- The charging power is less than 0.5 C. 1 C means that a car with a battery capacity of 64 kWh is charged with a charging power of 64 kW (64 / 64 = 1). Accordingly, in this example, charging would have to be done with a power of less than 32 kW to stay below 0.5 C. The maximum possible 11 kW therefore corresponds to only 0.17 C.
- In fact, ageing over time is often the dominant factor in battery ageing (provided the ageing due to charging remains low). It can be said that battery ageing is greater…
- the higher the ambient temperature (but not below 0 °C)
- the higher the SOC (battery level)

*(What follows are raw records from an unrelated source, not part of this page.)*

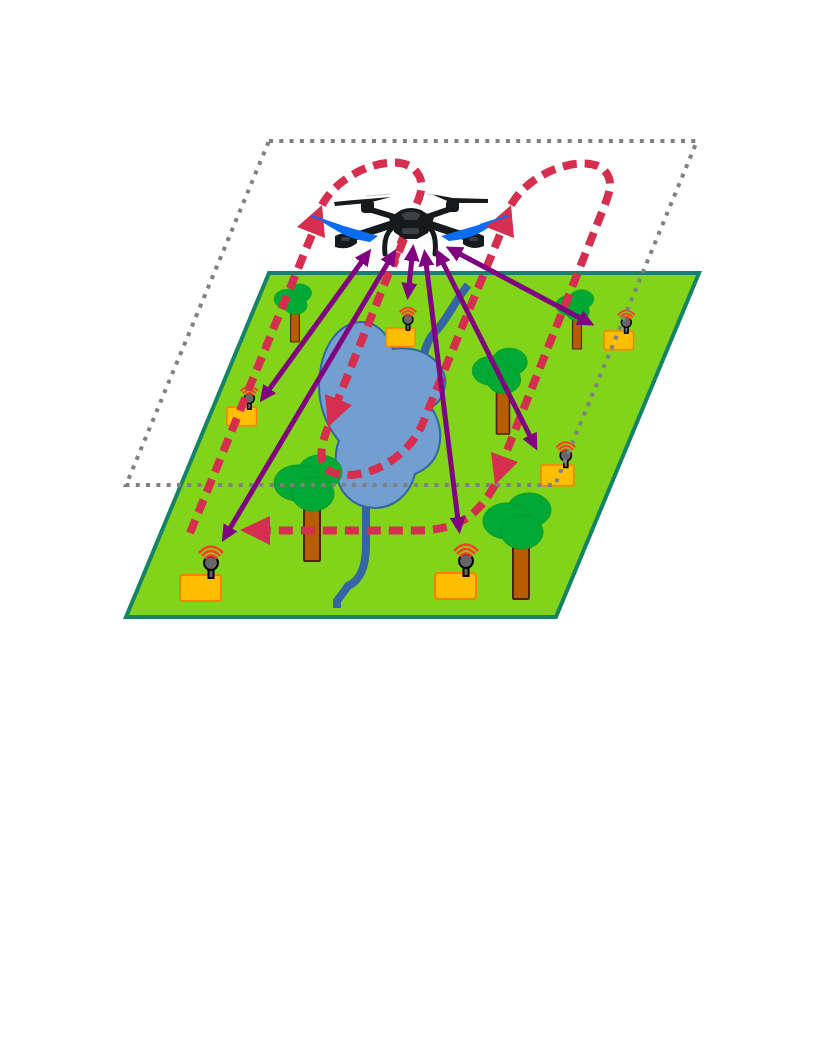
<!DOCTYPE html>
<html lang="en">
<head>
<meta charset="utf-8">
<title>Drone collecting data from field sensors</title>
<style>
:root {
  --field: #81d41a; --field-edge: #158466;
  --water: #729fcf; --water-edge: #3465a4;
  --leaf: #00a933; --trunk: #b85c00; --trunk-edge: #4b2204;
  --box: #ffbf00; --box-edge: #ff8000; --wave: #ff4026;
  --flight: #d62e4e; --link: #800080; --plane: #808080;
  --body: #171a1c; --body-light: #3b4043; --blade: #0a6cf0;
}
html, body { margin: 0; background: #fff; overflow: hidden; }
svg { display: block; width: 816px; height: 1056px; }
.field { fill: var(--field); stroke: var(--field-edge); stroke-width: 4; }
.river { fill: none; stroke: var(--water-edge); stroke-width: 8; }
.lake { fill: var(--water); stroke: var(--water-edge); stroke-width: 2; }
.leaf { fill: var(--leaf); stroke: #069a2e; stroke-width: 1; }
.trunk { fill: var(--trunk); stroke: var(--trunk-edge); stroke-width: 2; }
.box { fill: var(--box); stroke: var(--box-edge); stroke-width: 2; }
.antenna { fill: #666; stroke: #000; stroke-width: 2; }
.waves { fill: none; stroke: var(--wave); stroke-width: 2.6; }
.plane { fill: none; stroke: var(--plane); stroke-width: 4; stroke-dasharray: 4 6.3; }
.flight { fill: none; stroke: var(--flight); stroke-width: 8; stroke-dasharray: 14 8; }
.flight-heads { fill: var(--flight); }
.links line { stroke: var(--link); stroke-width: 5; marker-start: url(#link-head); marker-end: url(#link-head); }
.link-head { fill: var(--link); }
</style>
</head>
<body>
<svg viewBox="0 0 816 1056" role="img" aria-label="A drone follows a looping path above a field and exchanges data with six ground sensors">
  <defs>
    <marker id="link-head" markerUnits="userSpaceOnUse" markerWidth="18" markerHeight="18" refX="3" refY="9" orient="auto-start-reverse">
      <path class="link-head" d="M0,1 L17,9 L0,17 Z"/>
    </marker>
    <g id="tree">
      <rect class="trunk" x="-8" y="-58" width="16" height="58" rx="1"/>
      <g class="leaf">
        <ellipse cx="8" cy="-89" rx="22" ry="17"/>
        <ellipse cx="-14" cy="-78" rx="24" ry="18"/>
        <ellipse cx="1" cy="-67" rx="21" ry="17"/>
      </g>
    </g>
    <g id="sensor">
      <rect class="box" width="41" height="26" rx="3"/>
      <rect class="antenna" x="28.5" y="-10" width="5" height="13"/>
      <circle class="antenna" cx="31" cy="-12" r="7"/>
      <path class="waves" d="M19,-22 Q31,-35 43,-22 M22,-19 Q31,-29 40,-19 M25,-16.500 Q31,-23 37,-16.500"/>
    </g>
  </defs>

  <polygon class="field" points="269,273 699,273 556,617 126,617"/>

  <g id="water">
    <path class="river" d="M468,285 C456,299 446,322 434,333 Q427,341 424,354"/>
    <path class="river" d="M366,504 V545 C366,572 357,582 348,586 L337,601 V608"/>
    <path class="lake" d="M393,349 C430,344 448,370 445,385 C443,398 438,404 431,407 C446,430 444,462 415,474 C410,495 393,508 375,508 C352,508 336,490 336,468 C335,455 336,447 339,441 C326,425 319,405 319,385 C320,345 340,322 362,322 C376,322 387,333 393,349 Z"/>
  </g>

  <g id="trees">
    <use href="#tree" transform="translate(295 342) scale(.55)"/>
    <use href="#tree" transform="translate(577 349) scale(.56)"/>
    <use href="#tree" transform="translate(503 434) scale(.81)"/>
    <use href="#tree" transform="translate(312 561)"/>
    <use href="#tree" transform="translate(521 599)"/>
  </g>

  <g id="sensors">
    <use href="#sensor" transform="translate(386 328) scale(.71)"/>
    <use href="#sensor" transform="translate(604 331) scale(.72)"/>
    <use href="#sensor" transform="translate(227 407) scale(.72)"/>
    <use href="#sensor" transform="translate(541 465) scale(.8)"/>
    <use href="#sensor" transform="translate(180 575)"/>
    <use href="#sensor" transform="translate(435 573)"/>
  </g>

  <polygon class="plane" points="269,141 697,141 555,485 126,485"/>

  <g id="flight-path">
    <path class="flight" d="M190,533 L313,232"/>
    <path class="flight" d="M322,205 C342,168 398,152 415,170 C424,180 422,189 419,198 L337,402"/>
    <path class="flight" d="M328,427 C312,468 328,475 350,475 C385,473 412,448 422,425 L501,232"/>
    <path class="flight" d="M511,205 C532,168 588,154 604,170 C614,181 610,191 604,207 L504,458"/>
    <path class="flight" d="M495,485 C475,520 455,530 415,530.500 L266,530.500"/>
  </g>

  <g id="drone" role="img" aria-label="Black quadcopter drone with blue front propellers">
    <g fill="none" stroke="var(--body)" stroke-linecap="round">
      <path stroke-width="6" d="M368,209 L398,218 M453,208 L424,218"/>
      <path stroke-width="8" d="M350,238 L396,223 M470,238 L425,223"/>
      <path stroke-width="5" d="M392,228 Q383,236 385,254 M430,228 Q437,236 435,254"/>
    </g>
    <g fill="var(--body)">
      <path d="M334,202 Q352,200 367,199 L391,197 L368,203 L335,206 Z"/>
      <path d="M431,194 L453,198 L488,199 V203 L452,203 Z"/>
      <rect x="361" y="200" width="13" height="13" rx="4"/>
      <rect x="446" y="200" width="13" height="12" rx="4"/>
      <path d="M335,236 Q345,230 357,237 V243 Q348,251 335,247 Z"/>
      <path d="M463,236 Q474,230 484,236 V246 Q473,251 463,244 Z"/>
      <path d="M389,218 L401,210 Q411,206 421,210 L434,218 L428,233 L417,239 H404 L394,232 Z"/>
    </g>
    <g fill="var(--body-light)">
      <path d="M401,214 Q411,209 421,214 L417,220 H405 Z"/>
      <rect x="402" y="228" width="17" height="6" rx="2"/>
      <rect x="341" y="237" width="9" height="4" rx="2"/>
      <rect x="469" y="237" width="9" height="4" rx="2"/>
    </g>
    <g fill="var(--blade)">
      <path d="M312,216 L344,226 L378,236 L370,242 Q350,239 339,232 Z"/>
      <path d="M508,216 L475,226 L441,236 L449,241 Q470,239 483,231 Z"/>
    </g>
    <path fill="none" stroke="#c9cccf" stroke-width="1" d="M366,196 L391,194 M427,194 L436,195"/>
  </g>

  <g class="flight-heads">
    <polygon points="322,205 297,227 325,238"/>
    <polygon points="328,427 325,394 352,405"/>
    <polygon points="511,205 486,227 514,238"/>
    <polygon points="495,485 491,452 518,462"/>
    <polygon points="240,530 270,516 270,545"/>
  </g>
  <path fill="none" stroke="var(--blade)" stroke-width="2" d="M312,216 L340,226 M508,216 L480,225"/>
  <path class="flight" d="M404,239 L393,266"/>

  <g class="links">
    <line x1="363" y1="260" x2="268" y2="391"/>
    <line x1="389" y1="261" x2="229" y2="530"/>
    <line x1="412" y1="258" x2="409" y2="286"/>
    <line x1="426" y1="263" x2="458" y2="520"/>
    <line x1="442" y1="261" x2="531" y2="438"/>
    <line x1="458" y1="253" x2="582" y2="319"/>
  </g>
</svg>
</body>
</html>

So a lithium-ion battery ages much faster if it is left outside the house in the sun at 40 °C with a full battery. In the garage and with a SOC of around 30%, on the other hand, the battery is protected. You can also say that the later the battery reaches a high SOC before the vehicle is used, the better. This is even encouraged by our smart charging. Ideally, in the future (if desired) there will also be the option of entering the departure time so that we can bring the car to the desired state of charge as late as possible. Aging due to charging processes also tends to be positively influenced by our smart charging.
The right charging profile also needs the right measuring technology in the background. This small communication unit, which we connect to your meter if possible, enables the ¼ hourly recording of electricity consumption. Only in this way can other players on the electricity market know how much electricity was and is needed and when. This is the only way that transport and energy transition can merge and consumers can make their personal contribution. Your household electricity meter will remain unaffected by us. You can continue to choose the electricity supplier of your choice privately and are not bound to Mer. The SMGw will also become an issue for private households with an electricity consumption of less than 6,000 kWh per year in the foreseeable future. The mandatory rollout of this metering technology for larger consumers is already in full swing.

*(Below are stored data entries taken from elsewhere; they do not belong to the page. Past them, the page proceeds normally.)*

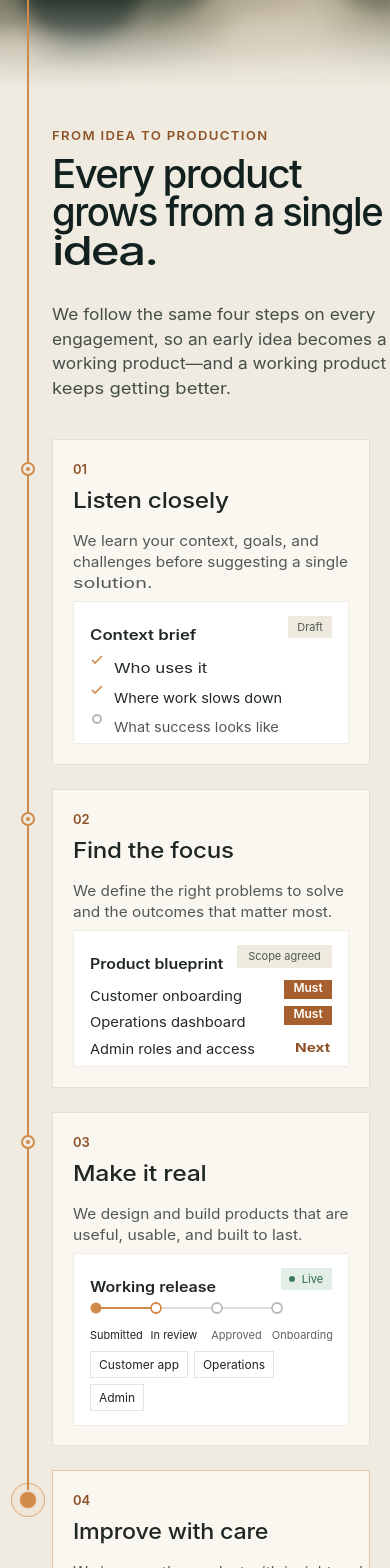
<!DOCTYPE html>
<html lang="en">
<head>
<meta charset="utf-8">
<title>From idea to production</title>
<style>
:root {
  --page: #efebe0; --card: #faf7f0; --panel: #ffffff; --rule: #e5e0d5;
  --ink: #12211f; --text: #1f2624; --soft: #505853;
  --copper: #d08a4a; --rust: #a6602e; --brown: #8f5128;
  --sand: #eeeade; --mint: #e3eee7; --green: #2d6650; --idle: #b9b9b7;
}
* { box-sizing: border-box; margin: 0; padding: 0; }
html, body { width: 390px; height: 1568px; overflow: hidden; background: var(--page); }
body { position: relative; font-family: Inter, sans-serif; color: var(--text); }
ul, ol { list-style: none; }
.fit { display: block; width: max-content; white-space: nowrap; transform-origin: 0 50%; transform: scaleX(var(--s, 1)); }

.hero-photo { position: absolute; left: 0; top: 0; width: 390px; height: 92px; }
.timeline { position: absolute; left: 0; top: 0; width: 52px; height: 1568px; }

.process { position: relative; padding-left: 52px; }
.intro { height: 439px; padding-top: 125px; }
.eyebrow { font-size: 12px; font-weight: 600; line-height: 21px; letter-spacing: 1.2px; color: var(--brown); }
h1 { margin-top: 9px; font-size: 40px; font-weight: 500; line-height: 38.4px; letter-spacing: -1.6px; color: var(--ink); }
.lead { margin-top: 32px; font-size: 16px; line-height: 24.6px; color: #454d49; }

.steps { display: flex; flex-direction: column; gap: 24px; width: 318px; }
.step { padding: 20px; background: var(--card); border: 1px solid var(--rule); }
.step-listen { height: 326px; }
.step-focus { height: 299px; }
.step-build { height: 334px; }
.step-improve { height: 180px; border-color: #e6c6a4; }
.number { font-size: 13px; font-weight: 600; line-height: 18px; color: var(--brown); }
h2 { height: 44px; font-size: 22px; font-weight: 500; line-height: 45px; letter-spacing: -.22px; color: var(--text); }
.summary { margin-top: 8px; font-size: 14px; line-height: 21px; color: var(--soft); }

.panel { margin-top: 8px; padding: 16px; background: var(--panel); border: 1px solid #efece4; }
.step-listen .panel { height: 143px; }
.step-focus .panel { height: 137px; }
.step-build .panel { height: 173px; }
.panel-head { display: flex; justify-content: space-between; height: 34px; }
h3 { font-size: 14px; font-weight: 600; line-height: 33px; }
.badge { display: flex; justify-content: center; height: 22px; margin-top: -2px; font-size: 11px; line-height: 22px; white-space: nowrap; background: var(--sand); color: var(--soft); }
.badge-draft { width: 44px; }
.badge-scope { width: 95px; height: 23px; line-height: 23px; }
.badge-live { position: relative; width: 51px; padding-left: 12px; background: var(--mint); color: var(--green); }
.badge-live::before { content: ""; position: absolute; left: 8px; top: 8px; width: 6px; height: 6px; border-radius: 50%; background: #3a7d62; }

.checklist li { display: flex; gap: 10px; height: 29.6px; font-size: 13px; line-height: 32px; }
.checklist svg { flex: none; width: 14px; height: 14px; margin-top: 1px; }
.pending { color: var(--soft); }

.scope li { display: flex; justify-content: space-between; height: 26.4px; font-size: 13px; line-height: 30px; }
.priority { width: 48px; height: 19px; margin-top: -1px; font-size: 12px; font-weight: 600; line-height: 16px; text-align: center; color: #fff; background: var(--rust); }
.priority-next { width: 37px; margin-top: 6px; font-weight: 700; color: var(--brown); background: none; }

.progress { display: block; width: 200px; height: 14px; margin-top: -3px; }
.stages { display: grid; grid-template-columns: repeat(4, 60.6px); margin-top: 8px; font-size: 11px; line-height: 24px; white-space: nowrap; }
.stages .pending { color: #5d6461; }
.chips { display: flex; flex-wrap: wrap; gap: 6px; margin-top: 4px; font-size: 12px; }
.chips li { height: 27px; border: 1px solid #e5e4e1; line-height: 25px; text-align: center; white-space: nowrap; }
.chip-customer { width: 98px; }
.chip-operations { width: 80px; }
.chip-admin { width: 54px; }
</style>
</head>
<body>
<svg class="hero-photo" viewBox="0 0 390 92" role="img" aria-label="Misty dark green landscape fading into cream">
  <defs>
    <linearGradient id="mist" x1="0" y1="0" x2="1" y2="0">
      <stop offset="0" stop-color="#7d7c69"/><stop offset=".2" stop-color="#555b4b"/><stop offset=".42" stop-color="#85826d"/><stop offset=".6" stop-color="#b0a78f"/><stop offset=".8" stop-color="#bdb49d"/><stop offset="1" stop-color="#9f9a84"/>
    </linearGradient>
    <linearGradient id="fade" x1="0" y1="0" x2="0" y2="1">
      <stop offset="0" stop-color="#efebe0" stop-opacity="0"/><stop offset=".25" stop-color="#efebe0" stop-opacity=".18"/><stop offset=".5" stop-color="#efebe0" stop-opacity=".55"/><stop offset=".75" stop-color="#efebe0" stop-opacity=".86"/><stop offset=".96" stop-color="#efebe0"/>
    </linearGradient>
    <filter id="haze" x="-30%" y="-50%" width="160%" height="200%"><feGaussianBlur stdDeviation="9"/></filter>
  </defs>
  <rect width="390" height="92" fill="url(#mist)"/>
  <g filter="url(#haze)">
    <path d="M20 -20H150L140 10L120 30L90 46L56 36L30 18Z" fill="#2f3b31"/>
    <path d="M140 -20H220L190 10L150 22Z" fill="#59604f"/>
    <path d="M-10 30L20 26L50 60L-10 70Z" fill="#a39a82"/>
    <path d="M240 16L300 6L340 20L290 44L220 40Z" fill="#c8bea8"/>
    <path d="M335 -10H400V14L365 10Z" fill="#73755f"/>
  </g>
  <rect width="390" height="92" fill="url(#fade)"/>
</svg>

<svg class="timeline" viewBox="0 0 52 1568" aria-hidden="true">
  <defs>
    <g id="stop"><circle r="6" fill="#efebe0" stroke="#d08a4a" stroke-width="2"/><circle r="2" fill="#d08a4a"/></g>
  </defs>
  <line x1="28" y1="0" x2="28" y2="1490" stroke="#d08a4a" stroke-width="2"/>
  <use href="#stop" x="28" y="469"/>
  <use href="#stop" x="28" y="819"/>
  <use href="#stop" x="28" y="1142"/>
  <circle cx="28" cy="1500" r="16.5" fill="#efe6d8" stroke="#dba677"/>
  <line x1="28" y1="1483" x2="28" y2="1490" stroke="#d08a4a" stroke-width="2"/>
  <circle cx="28" cy="1500" r="9" fill="#ecd2b6"/>
  <circle cx="28" cy="1500" r="8" fill="#d08a4a"/>
</svg>

<main class="process">
  <header class="intro">
    <p class="eyebrow"><span class="fit" style="--s:1.097">FROM IDEA TO PRODUCTION</span></p>
    <h1>
      <span class="fit" style="--s:1.005">Every product</span>
      <span class="fit" style="--s:.955">grows from a single</span>
      <span class="fit" style="--s:1.23">idea.</span>
    </h1>
    <p class="lead">
      <span class="fit" style="--s:1.083">We follow the same four steps on every</span>
      <span class="fit" style="--s:1.075">engagement, so an early idea becomes a</span>
      <span class="fit" style="--s:1.078">working product—and a working product</span>
      <span class="fit" style="--s:1.152">keeps getting better.</span>
    </p>
  </header>

  <ol class="steps">
    <li class="step step-listen">
      <p class="number">01</p>
      <h2><span class="fit" style="--s:1.107">Listen closely</span></h2>
      <p class="summary">
        <span class="fit" style="--s:1.108">We learn your context, goals, and</span>
        <span class="fit" style="--s:1.097">challenges before suggesting a single</span>
        <span class="fit" style="--s:1.42">solution.</span>
      </p>
      <section class="panel">
        <div class="panel-head">
          <h3 class="fit" style="--s:1.2">Context brief</h3>
          <p class="badge badge-draft">Draft</p>
        </div>
        <ul class="checklist">
          <li><svg viewBox="0 0 14 14" aria-hidden="true"><path id="check" d="M2 7L5 10L12 3" fill="none" stroke="#d08a4a" stroke-width="1.6"/></svg><span class="fit" style="--s:1.295">Who uses it</span></li>
          <li><svg viewBox="0 0 14 14" aria-hidden="true"><use href="#check"/></svg><span class="fit" style="--s:1.116">Where work slows down</span></li>
          <li class="pending"><svg viewBox="0 0 14 14" aria-hidden="true"><circle cx="7" cy="7" r="4" fill="none" stroke="#b5b5b3" stroke-width="2"/></svg><span class="fit" style="--s:1.12">What success looks like</span></li>
        </ul>
      </section>
    </li>

    <li class="step step-focus">
      <p class="number">02</p>
      <h2><span class="fit" style="--s:1.097">Find the focus</span></h2>
      <p class="summary">
        <span class="fit" style="--s:1.095">We define the right problems to solve</span>
        <span class="fit" style="--s:1.102">and the outcomes that matter most.</span>
      </p>
      <section class="panel">
        <div class="panel-head">
          <h3 class="fit" style="--s:1.135">Product blueprint</h3>
          <p class="badge badge-scope">Scope agreed</p>
        </div>
        <ul class="scope">
          <li><span class="fit" style="--s:1.138">Customer onboarding</span><b class="priority">Must</b></li>
          <li><span class="fit" style="--s:1.138">Operations dashboard</span><b class="priority">Must</b></li>
          <li><span class="fit" style="--s:1.125">Admin roles and access</span><b class="priority priority-next"><span class="fit" style="--s:1.28">Next</span></b></li>
        </ul>
      </section>
    </li>

    <li class="step step-build">
      <p class="number">03</p>
      <h2><span class="fit" style="--s:1.125">Make it real</span></h2>
      <p class="summary">
        <span class="fit" style="--s:1.097">We design and build products that are</span>
        <span class="fit" style="--s:1.118">useful, usable, and built to last.</span>
      </p>
      <section class="panel">
        <div class="panel-head">
          <h3 class="fit" style="--s:1.146">Working release</h3>
          <p class="badge badge-live">Live</p>
        </div>
        <svg class="progress" viewBox="0 0 200 14" aria-hidden="true">
          <line x1="6" y1="7" x2="66" y2="7" stroke="#d08a4a" stroke-width="2"/>
          <line x1="66" y1="7" x2="187" y2="7" stroke="#deddda" stroke-width="2"/>
          <circle cx="6" cy="7" r="5.5" fill="#d08a4a"/>
          <g fill="#fff" stroke="#b9b9b7" stroke-width="1.8">
            <circle cx="66" cy="7" r="5" stroke="#d08a4a"/>
            <circle cx="127" cy="7" r="5"/>
            <circle cx="187" cy="7" r="5"/>
          </g>
        </svg>
        <ol class="stages">
          <li>Submitted</li>
          <li>In review</li>
          <li class="pending">Approved</li>
          <li class="pending">Onboarding</li>
        </ol>
        <ul class="chips">
          <li class="chip-customer">Customer app</li>
          <li class="chip-operations">Operations</li>
          <li class="chip-admin">Admin</li>
        </ul>
      </section>
    </li>

    <li class="step step-improve">
      <p class="number">04</p>
      <h2><span class="fit" style="--s:1.06">Improve with care</span></h2>
      <p class="summary"><span class="fit" style="--s:1.086">We improve the product with insight and</span></p>
    </li>
  </ol>
</main>
</body>
</html>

In order to better understand and classify the necessity of our efforts, we only need some basic knowledge of the electricity market. This market is defined by the size of the interconnected electricity grid, in our case the European interconnected grid. Electricity is consumed and generated within this grid. A simple rule applies: supply and demand must be in balance at all times.

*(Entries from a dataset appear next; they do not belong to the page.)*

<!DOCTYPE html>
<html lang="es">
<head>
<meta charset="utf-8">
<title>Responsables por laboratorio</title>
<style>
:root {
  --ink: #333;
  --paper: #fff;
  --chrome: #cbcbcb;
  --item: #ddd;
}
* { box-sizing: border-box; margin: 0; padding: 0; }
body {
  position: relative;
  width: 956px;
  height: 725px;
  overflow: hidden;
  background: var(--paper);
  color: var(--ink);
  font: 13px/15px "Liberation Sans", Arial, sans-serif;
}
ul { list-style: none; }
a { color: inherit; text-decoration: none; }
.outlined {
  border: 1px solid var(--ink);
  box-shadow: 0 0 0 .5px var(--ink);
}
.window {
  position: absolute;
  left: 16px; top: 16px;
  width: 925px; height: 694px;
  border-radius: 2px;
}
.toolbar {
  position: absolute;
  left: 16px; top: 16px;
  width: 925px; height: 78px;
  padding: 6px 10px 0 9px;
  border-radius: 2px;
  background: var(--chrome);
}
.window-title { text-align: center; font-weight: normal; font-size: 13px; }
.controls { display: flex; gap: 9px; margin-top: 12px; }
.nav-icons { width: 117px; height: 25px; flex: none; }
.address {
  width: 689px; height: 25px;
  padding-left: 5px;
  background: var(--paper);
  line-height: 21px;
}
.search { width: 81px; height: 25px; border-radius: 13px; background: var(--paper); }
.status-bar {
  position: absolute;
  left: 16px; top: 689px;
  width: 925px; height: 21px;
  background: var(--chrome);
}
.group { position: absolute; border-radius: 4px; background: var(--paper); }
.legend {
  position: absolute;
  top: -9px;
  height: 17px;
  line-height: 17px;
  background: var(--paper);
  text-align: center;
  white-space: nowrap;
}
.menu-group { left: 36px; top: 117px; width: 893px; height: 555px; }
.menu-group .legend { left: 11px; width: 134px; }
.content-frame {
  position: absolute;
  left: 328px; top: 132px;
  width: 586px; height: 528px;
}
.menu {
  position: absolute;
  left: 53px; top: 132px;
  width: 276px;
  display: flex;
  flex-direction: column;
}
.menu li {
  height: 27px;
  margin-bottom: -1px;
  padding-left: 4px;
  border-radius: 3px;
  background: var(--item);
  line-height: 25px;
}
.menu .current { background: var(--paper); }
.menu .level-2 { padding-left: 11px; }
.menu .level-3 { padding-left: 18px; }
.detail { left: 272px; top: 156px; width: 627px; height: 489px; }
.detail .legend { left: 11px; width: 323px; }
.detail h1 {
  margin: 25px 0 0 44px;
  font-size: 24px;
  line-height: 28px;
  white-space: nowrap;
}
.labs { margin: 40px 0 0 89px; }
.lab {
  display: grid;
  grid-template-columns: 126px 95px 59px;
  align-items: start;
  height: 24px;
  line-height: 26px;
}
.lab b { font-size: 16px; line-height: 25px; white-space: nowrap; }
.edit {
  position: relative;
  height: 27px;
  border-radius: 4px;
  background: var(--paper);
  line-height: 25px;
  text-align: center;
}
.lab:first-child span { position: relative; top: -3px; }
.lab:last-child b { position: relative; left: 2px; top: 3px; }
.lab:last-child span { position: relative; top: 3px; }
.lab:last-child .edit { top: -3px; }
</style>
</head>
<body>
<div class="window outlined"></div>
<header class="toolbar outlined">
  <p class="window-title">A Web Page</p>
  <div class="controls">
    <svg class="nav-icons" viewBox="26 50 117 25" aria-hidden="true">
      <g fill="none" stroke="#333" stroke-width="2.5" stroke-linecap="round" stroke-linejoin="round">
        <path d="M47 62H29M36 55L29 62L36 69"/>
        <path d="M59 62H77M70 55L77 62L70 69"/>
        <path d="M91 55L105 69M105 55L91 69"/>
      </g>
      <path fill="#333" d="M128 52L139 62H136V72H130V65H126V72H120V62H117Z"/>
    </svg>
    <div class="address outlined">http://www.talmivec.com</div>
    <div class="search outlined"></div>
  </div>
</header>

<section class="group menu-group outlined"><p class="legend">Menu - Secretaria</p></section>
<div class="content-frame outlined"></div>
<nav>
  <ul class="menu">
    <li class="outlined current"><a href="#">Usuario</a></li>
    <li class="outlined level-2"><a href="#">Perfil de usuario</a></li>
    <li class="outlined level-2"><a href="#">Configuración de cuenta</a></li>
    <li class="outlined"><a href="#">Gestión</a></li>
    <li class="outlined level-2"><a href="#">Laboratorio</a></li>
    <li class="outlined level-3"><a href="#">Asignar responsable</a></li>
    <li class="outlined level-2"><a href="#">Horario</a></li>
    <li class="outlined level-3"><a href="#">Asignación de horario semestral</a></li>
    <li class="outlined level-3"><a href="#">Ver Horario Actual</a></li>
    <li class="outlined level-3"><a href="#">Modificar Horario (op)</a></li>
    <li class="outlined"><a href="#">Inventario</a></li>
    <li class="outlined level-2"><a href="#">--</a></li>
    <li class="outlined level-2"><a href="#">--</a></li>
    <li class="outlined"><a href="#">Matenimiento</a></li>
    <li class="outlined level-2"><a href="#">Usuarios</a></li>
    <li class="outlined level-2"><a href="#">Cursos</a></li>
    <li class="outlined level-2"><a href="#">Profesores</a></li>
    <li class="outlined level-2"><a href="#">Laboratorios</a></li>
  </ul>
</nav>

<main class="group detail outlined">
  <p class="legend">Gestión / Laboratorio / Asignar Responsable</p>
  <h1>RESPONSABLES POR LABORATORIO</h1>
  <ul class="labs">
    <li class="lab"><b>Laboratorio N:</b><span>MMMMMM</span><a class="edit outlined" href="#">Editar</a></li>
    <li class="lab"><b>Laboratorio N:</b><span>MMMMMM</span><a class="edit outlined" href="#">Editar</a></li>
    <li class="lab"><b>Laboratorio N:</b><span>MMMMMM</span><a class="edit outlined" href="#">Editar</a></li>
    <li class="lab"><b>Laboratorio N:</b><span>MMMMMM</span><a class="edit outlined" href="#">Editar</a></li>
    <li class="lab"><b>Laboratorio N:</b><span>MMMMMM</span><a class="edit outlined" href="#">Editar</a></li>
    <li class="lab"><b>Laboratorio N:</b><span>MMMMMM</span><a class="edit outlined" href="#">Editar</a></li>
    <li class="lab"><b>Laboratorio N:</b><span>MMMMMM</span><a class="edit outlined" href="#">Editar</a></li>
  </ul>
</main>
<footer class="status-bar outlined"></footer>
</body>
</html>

In the past, our electricity landscape was characterised by consumption-oriented generation. Primarily fossil-fuelled power plants were regulated up or down according to demand. However, this has changed over the years to a supply-dependent electricity landscape. This means that electricity is no longer produced according to prevailing consumption patterns. It is now produced primarily whenever the sun shines and/or the wind blows. This is because electricity cannot be stored on a large scale, as is the case with natural gas, for example. Consequently, the challenge of the energy transition is to consume electricity whenever it is available. Electric cars are for the most part still charged precisely when they are connected to the charging station. The fact that they are usually only needed again at a much later point in time with an (almost) full battery has hardly been taken into account so far. Mer is tapping into this potential and thus creating a sensible link between the transport and energy transition: The e-car becomes a flexible consumer. With eeFlatNeo, you charge exactly when the electricity is available and the grids are not already at their capacity limits.